This article is by Gabriel Kan & Hideaki Sano.
- There are long queue in Asia: It takes 33 trades to sweep one queue in HK, but only 7 trades in U.S. And 4.7 trades in U.K.
- Price reversion is strongly correlated to queue size: Trade-to-queue-size ratio decreases by 1%, probability of price reversion increases by 4.25%.
- Anticipate price reversion: We should not only get to the front of the queue to get filled, but also stay in queue longer to anticipate price reversion
Mailing a letter, waiting for a bus, buying a burger… queuing is an essential part of everyday life to get what you want, and trade execution is no different. By posting on the same side of the order book, passive orders can improve execution by capturing the spread and minimizing market impact. In order to increase the chance of getting filled under the first-in-first-out rule, orders need to queue early and obtain front positions in the order book. It is particularly challenging when the market has a long queue as is the case in Asia. Considering the average trade size as a percentage of the average best bid-offer (BBO) quote size, Hong Kong’s is only 3% compared to 14% in the US and 21% in the UK (figure 1). This means that it takes 33 trades to sweep one queue in HK, while it only takes 7 trades in the US and 4.7 trades in the UK.
Being in the front of the queue is always preferred to increase fills, however controlling market participation is more challenging. When the front of the queue is executed, orders at the back may withdraw to anticipate the price pressure. Therefore, queue size is not always a good proxy for the expected market volume. Furthermore, the queue size is dynamically changing which makes it more difficult to anticipate. In this article, we analyze the queue dynamics in different scenarios so that traders can fully utilize the advantages of passive orders to improve their execution.

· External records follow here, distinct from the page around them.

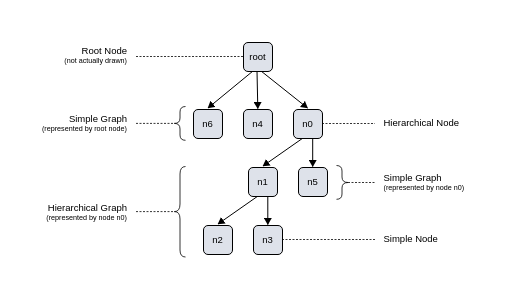
<!DOCTYPE html>
<html lang="en">
<head>
<meta charset="utf-8">
<title>Hierarchical graph structure</title>
<style>
:root { --paper: #fff; --ink: #000; --node-fill: #dee2ea; }
* { box-sizing: border-box; }
html, body { margin: 0; overflow: hidden; background: var(--paper); }
.diagram {
  position: relative; width: 507px; height: 303px; overflow: hidden;
  background: var(--paper); color: var(--ink);
  font-family: "Liberation Sans", Arial, sans-serif;
}
.connectors { position: absolute; inset: 0; display: block; }
.edges line { stroke: var(--ink); stroke-width: 1; }
.leaders line { stroke: var(--ink); stroke-width: .8; stroke-dasharray: 2 1.5; }
.braces path { fill: none; stroke: var(--ink); stroke-width: .8; }
.node {
  position: absolute; left: var(--x); top: var(--y); width: 30px; height: 30px;
  display: flex; align-items: center; justify-content: center;
  border: 1px solid var(--ink); border-radius: 5px;
  background: var(--node-fill); font-size: 9.5px; line-height: 1;
}
.label { position: absolute; top: var(--y); margin: 0; font-size: 9.5px; line-height: 11px; white-space: nowrap; }
.label small { display: block; font-size: 7.2px; line-height: 9px; }
.label.left { right: 380px; text-align: right; }
.label.right { left: 383.5px; }
</style>
</head>
<body>
<main class="diagram">
  <svg class="connectors" width="507" height="303" viewBox="0 0 507 303" aria-hidden="true">
    <defs>
      <marker id="arrow" viewBox="0 0 7 8" refX="6.5" refY="4" markerWidth="7" markerHeight="8" markerUnits="userSpaceOnUse" orient="auto">
        <polygon points="0,0 7,4 0,8"/>
      </marker>
    </defs>
    <g class="leaders">
      <line x1="136" y1="56.5" x2="243" y2="56.5"/>
      <line x1="136" y1="123.4" x2="175" y2="123.4"/>
      <line x1="136" y1="211.6" x2="175" y2="211.6"/>
      <line x1="322" y1="123.5" x2="375" y2="123.5"/>
      <line x1="348" y1="182.5" x2="375" y2="182.5"/>
      <line x1="282" y1="239.5" x2="375" y2="239.5"/>
    </g>
    <g class="braces">
      <path d="M185.500 106.500Q180 106.500 180 112V118Q180 123.400 174.500 123.400Q180 123.400 180 129V135Q180 140.300 185.500 140.300"/>
      <path d="M185.500 166.500Q180 166.500 180 174V204Q180 211.600 174.500 211.600Q180 211.600 180 219V250Q180 257 185.500 257"/>
      <path d="M336.500 165.500Q342 165.500 342 171V177Q342 182.500 348 182.500Q342 182.500 342 188V194Q342 199.300 336.500 199.300"/>
    </g>
    <g class="edges" marker-end="url(#arrow)">
      <line x1="253" y1="71" x2="208" y2="108" marker-end="url(#arrow)"/>
      <line x1="257" y1="71" x2="257.800" y2="108.500" marker-end="url(#arrow)"/>
      <line x1="261" y1="71" x2="307.500" y2="108" marker-end="url(#arrow)"/>
      <line x1="303" y1="138" x2="263" y2="166" marker-end="url(#arrow)"/>
      <line x1="312.700" y1="138" x2="312.700" y2="166.500" marker-end="url(#arrow)"/>
      <line x1="258" y1="196" x2="218" y2="224" marker-end="url(#arrow)"/>
      <line x1="267.800" y1="196" x2="267.800" y2="224.500" marker-end="url(#arrow)"/>
    </g>
  </svg>

  <div class="node" style="--x:242.500px;--y:41.500px">root</div>
  <div class="node" style="--x:192.500px;--y:108.500px">n6</div>
  <div class="node" style="--x:242.500px;--y:108.500px">n4</div>
  <div class="node" style="--x:292.500px;--y:108.500px">n0</div>
  <div class="node" style="--x:247.500px;--y:166.500px">n1</div>
  <div class="node" style="--x:297.500px;--y:166.500px">n5</div>
  <div class="node" style="--x:202.500px;--y:224.500px">n2</div>
  <div class="node" style="--x:252.500px;--y:224.500px">n3</div>

  <p class="label left" style="--y:45px">Root Node<small>(not actually drawn)</small></p>
  <p class="label left" style="--y:113px">Simple Graph<small>(represented by root node)</small></p>
  <p class="label left" style="--y:202px">Hierarchical Graph<small>(represented by node n0)</small></p>
  <p class="label right" style="--y:117px">Hierarchical Node</p>
  <p class="label right" style="--y:172px">Simple Graph<small>(represented by node n0)</small></p>
  <p class="label right" style="--y:233px">Simple Node</p>
</main>
</body>
</html>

Figure 1: Average trade sizes as percentage of average quote by market
To focus our study in Asia, we look at the constituents of Hong Kong Hang Seng Index (HSI Index) in June 2016. We consider a queue as the list of orders lining up at the best bid or offer price. A queue can start in two different ways:
- Start at New Level ↗: The best bid (resp. offer) price moves up (resp. down) to start the queue, i.e. there were no buy orders (resp. sell orders) queued up at the current best bid price (resp. offer price).
- Start at Old Level ↘: The best bid (resp. offer) price moves down (resp. up) to start the queue, i.e. there were existing buy orders (resp. sell orders) already queued up at the current best bid price (resp. offer price).
For each starting type, a queue can end in two different ways:
- End with Next Queue at New Level ↗: The next queue starts at a new best bid (resp. offer) price level, i.e. there still are residual orders at the queue, but the best bid (resp. offer) price becomes higher (resp. lower).
- End with Next Queue at Old Level ↘: The next queue will start at a lower bid price (resp. higher offer price) where there are existing orders at that new price level, i.e. all originally queued orders are either executed or withdrawn.
Figure 2: Queue Categorization
Therefore, a queue can be classified in one of the four cases, depending on how it starts and ends. In our dataset, we found that the most common cases are 28% of New-Level-to-Old-Level (↗↘) and 36% of Old-level-to-New-level (↘↗). These two cases, 64% in total, represent price reversion: E.g. A queue starts at the best bid that is higher than the previous, and then the best bid goes down to the next queue.
Figure 3: queue formation
The probability of having a price reversion is strongly correlated to the queue size. Our data suggests that if the trade-to-queue-size ratio decreases by 1% (longer queue), the probability of having a price reversion increases by 4.25%. This implies that if a stock exhibits longer queues, we should not only get to the front of the queue to get filled, but also stay in the queue longer even if the queue is no longer at the best bid (resp. best offer), i.e. we should keep the order at the second price level. It is because the chance of price reversion is large.
Figure 4: probability of price reversion is correlated to the queue size